— ACTIVITY —
Each line that contains the word "stone" is to be copied from the records below.

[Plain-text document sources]
#####

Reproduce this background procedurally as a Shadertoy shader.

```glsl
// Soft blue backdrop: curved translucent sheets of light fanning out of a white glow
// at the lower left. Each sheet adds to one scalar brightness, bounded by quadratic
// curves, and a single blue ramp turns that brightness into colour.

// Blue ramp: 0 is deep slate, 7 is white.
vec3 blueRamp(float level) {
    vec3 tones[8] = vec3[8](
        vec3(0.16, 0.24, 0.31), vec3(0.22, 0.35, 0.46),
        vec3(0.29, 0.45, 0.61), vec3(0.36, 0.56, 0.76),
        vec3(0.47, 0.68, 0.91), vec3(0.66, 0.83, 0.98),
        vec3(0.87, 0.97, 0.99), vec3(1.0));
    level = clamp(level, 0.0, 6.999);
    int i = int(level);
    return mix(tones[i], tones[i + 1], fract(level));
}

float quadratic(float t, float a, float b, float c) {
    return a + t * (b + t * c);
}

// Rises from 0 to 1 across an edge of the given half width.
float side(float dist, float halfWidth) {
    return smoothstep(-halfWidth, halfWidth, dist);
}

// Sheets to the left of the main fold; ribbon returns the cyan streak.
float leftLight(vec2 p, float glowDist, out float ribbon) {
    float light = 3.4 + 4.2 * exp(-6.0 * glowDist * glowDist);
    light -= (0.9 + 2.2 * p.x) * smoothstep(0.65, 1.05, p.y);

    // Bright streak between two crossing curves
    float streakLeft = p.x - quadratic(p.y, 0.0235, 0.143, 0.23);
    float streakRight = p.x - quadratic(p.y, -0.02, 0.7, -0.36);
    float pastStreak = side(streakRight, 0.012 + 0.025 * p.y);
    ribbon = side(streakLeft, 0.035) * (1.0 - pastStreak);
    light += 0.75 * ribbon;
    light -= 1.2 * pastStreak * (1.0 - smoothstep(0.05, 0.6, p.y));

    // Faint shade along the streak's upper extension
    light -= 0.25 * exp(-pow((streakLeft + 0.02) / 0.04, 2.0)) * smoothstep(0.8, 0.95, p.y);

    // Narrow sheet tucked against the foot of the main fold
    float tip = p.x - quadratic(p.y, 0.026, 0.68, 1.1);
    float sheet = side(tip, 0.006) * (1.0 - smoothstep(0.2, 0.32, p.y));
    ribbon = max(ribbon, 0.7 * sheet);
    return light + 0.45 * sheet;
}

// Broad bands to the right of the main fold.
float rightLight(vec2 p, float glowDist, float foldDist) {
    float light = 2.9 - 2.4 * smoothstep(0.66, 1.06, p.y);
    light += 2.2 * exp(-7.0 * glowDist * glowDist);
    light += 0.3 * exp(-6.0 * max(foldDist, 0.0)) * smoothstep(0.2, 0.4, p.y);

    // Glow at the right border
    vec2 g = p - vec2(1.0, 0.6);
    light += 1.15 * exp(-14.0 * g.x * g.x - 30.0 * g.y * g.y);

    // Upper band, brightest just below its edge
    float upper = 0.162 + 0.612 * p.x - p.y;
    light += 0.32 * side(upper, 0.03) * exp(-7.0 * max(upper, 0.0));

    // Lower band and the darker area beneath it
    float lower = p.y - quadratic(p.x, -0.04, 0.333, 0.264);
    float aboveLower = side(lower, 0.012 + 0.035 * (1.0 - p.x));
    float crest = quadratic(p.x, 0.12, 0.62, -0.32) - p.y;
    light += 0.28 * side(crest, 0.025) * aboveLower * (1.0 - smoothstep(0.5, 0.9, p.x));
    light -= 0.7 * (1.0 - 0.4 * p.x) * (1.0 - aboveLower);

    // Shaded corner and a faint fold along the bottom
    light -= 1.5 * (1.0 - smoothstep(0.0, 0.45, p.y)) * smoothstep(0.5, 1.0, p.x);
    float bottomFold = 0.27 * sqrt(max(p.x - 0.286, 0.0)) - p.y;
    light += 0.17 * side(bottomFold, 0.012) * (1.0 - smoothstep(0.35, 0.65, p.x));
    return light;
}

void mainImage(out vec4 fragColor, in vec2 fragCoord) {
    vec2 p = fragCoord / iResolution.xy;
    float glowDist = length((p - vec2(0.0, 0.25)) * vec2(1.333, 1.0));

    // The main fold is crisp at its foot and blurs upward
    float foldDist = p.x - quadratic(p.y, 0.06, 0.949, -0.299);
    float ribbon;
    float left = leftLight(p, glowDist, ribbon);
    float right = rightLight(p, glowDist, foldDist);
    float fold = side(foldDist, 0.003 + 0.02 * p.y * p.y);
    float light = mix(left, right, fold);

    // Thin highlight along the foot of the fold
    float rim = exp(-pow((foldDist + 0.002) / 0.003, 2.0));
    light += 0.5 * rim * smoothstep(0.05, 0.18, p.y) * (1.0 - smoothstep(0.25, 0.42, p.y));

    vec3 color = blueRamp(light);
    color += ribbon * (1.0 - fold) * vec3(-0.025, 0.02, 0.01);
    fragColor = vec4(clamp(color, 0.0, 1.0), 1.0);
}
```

#####

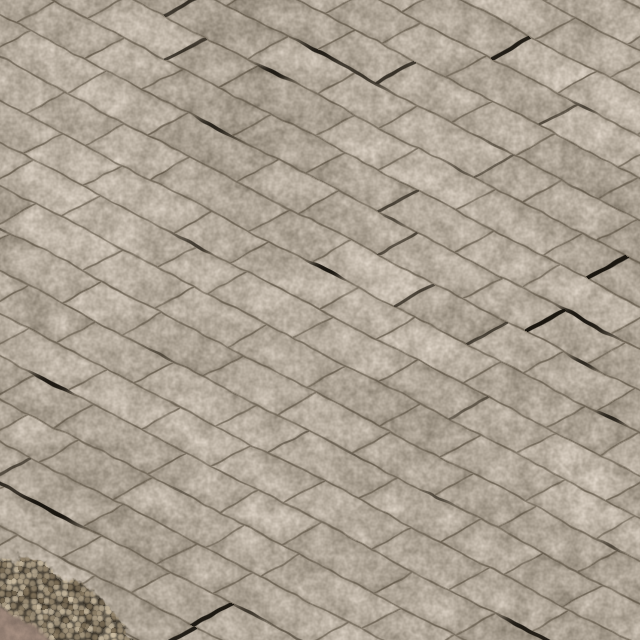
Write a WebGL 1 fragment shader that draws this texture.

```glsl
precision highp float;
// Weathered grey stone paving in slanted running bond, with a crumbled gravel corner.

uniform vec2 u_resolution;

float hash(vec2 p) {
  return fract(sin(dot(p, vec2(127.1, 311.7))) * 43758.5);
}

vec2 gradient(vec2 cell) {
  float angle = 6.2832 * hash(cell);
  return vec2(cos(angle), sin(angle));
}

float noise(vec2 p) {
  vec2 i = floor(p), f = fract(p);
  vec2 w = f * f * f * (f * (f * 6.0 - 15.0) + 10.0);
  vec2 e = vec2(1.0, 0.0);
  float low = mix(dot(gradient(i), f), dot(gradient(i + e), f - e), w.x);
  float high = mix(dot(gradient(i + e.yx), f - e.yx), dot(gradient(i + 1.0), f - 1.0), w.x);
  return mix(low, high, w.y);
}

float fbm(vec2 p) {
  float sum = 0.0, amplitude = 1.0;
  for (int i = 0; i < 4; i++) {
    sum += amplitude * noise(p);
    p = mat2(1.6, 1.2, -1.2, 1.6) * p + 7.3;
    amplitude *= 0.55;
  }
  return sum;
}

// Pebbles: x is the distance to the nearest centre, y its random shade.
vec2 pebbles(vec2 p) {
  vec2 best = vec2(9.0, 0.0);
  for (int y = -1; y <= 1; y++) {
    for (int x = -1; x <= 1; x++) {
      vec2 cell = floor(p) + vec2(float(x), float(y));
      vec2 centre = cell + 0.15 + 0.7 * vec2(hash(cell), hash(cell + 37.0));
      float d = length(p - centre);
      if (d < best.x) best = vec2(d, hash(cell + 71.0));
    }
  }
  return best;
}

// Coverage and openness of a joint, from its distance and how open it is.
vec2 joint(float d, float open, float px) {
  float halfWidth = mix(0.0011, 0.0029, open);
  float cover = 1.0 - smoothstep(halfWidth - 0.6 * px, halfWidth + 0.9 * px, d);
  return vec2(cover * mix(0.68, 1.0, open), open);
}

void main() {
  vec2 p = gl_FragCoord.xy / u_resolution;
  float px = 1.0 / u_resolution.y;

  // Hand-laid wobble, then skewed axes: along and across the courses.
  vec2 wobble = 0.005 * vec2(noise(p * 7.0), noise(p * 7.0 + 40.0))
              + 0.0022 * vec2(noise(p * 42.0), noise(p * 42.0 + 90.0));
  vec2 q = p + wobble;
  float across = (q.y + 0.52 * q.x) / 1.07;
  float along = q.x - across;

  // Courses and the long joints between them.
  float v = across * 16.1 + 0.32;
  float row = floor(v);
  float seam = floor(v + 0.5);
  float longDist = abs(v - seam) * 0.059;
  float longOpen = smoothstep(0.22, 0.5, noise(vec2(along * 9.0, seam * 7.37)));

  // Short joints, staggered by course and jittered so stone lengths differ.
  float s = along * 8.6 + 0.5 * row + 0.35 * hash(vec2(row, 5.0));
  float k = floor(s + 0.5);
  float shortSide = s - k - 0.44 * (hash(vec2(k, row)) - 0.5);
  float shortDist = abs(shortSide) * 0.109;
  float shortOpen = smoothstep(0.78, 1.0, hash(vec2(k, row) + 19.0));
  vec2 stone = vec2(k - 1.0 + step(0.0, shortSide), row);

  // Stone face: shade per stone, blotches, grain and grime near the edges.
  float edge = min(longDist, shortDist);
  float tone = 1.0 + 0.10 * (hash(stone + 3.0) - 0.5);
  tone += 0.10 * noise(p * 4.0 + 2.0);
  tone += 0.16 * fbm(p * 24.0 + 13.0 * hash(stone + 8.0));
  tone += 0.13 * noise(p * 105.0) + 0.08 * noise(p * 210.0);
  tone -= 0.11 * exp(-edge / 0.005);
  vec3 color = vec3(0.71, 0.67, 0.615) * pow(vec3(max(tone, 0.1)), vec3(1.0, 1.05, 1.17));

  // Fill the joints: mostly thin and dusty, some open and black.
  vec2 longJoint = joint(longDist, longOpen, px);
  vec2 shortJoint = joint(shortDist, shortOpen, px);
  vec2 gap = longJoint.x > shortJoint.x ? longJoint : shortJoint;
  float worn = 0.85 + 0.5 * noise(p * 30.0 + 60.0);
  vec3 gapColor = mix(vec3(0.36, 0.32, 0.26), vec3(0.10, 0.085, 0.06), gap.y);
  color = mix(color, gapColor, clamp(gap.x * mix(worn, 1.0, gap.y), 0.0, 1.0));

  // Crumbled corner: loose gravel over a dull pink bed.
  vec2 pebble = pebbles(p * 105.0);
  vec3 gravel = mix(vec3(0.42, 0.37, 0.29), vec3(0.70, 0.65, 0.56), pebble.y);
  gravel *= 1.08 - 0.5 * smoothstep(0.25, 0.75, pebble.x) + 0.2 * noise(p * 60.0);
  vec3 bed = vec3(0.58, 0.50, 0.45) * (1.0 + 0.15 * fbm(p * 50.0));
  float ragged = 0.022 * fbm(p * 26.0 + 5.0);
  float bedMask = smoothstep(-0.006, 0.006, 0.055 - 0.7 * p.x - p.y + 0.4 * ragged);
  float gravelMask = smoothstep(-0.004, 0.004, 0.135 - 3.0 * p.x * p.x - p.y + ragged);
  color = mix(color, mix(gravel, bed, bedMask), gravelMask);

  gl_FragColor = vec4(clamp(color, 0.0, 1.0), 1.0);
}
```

#####

— SOLVED PROBLEM —
// Weathered grey stone paving in slanted running bond, with a crumbled gravel corner.
  // Short joints, staggered by course and jittered so stone lengths differ.
  vec2 stone = vec2(k - 1.0 + step(0.0, shortSide), row);
  // Stone face: shade per stone, blotches, grain and grime near the edges.
  float tone = 1.0 + 0.10 * (hash(stone + 3.0) - 0.5);
  tone += 0.16 * fbm(p * 24.0 + 13.0 * hash(stone + 8.0));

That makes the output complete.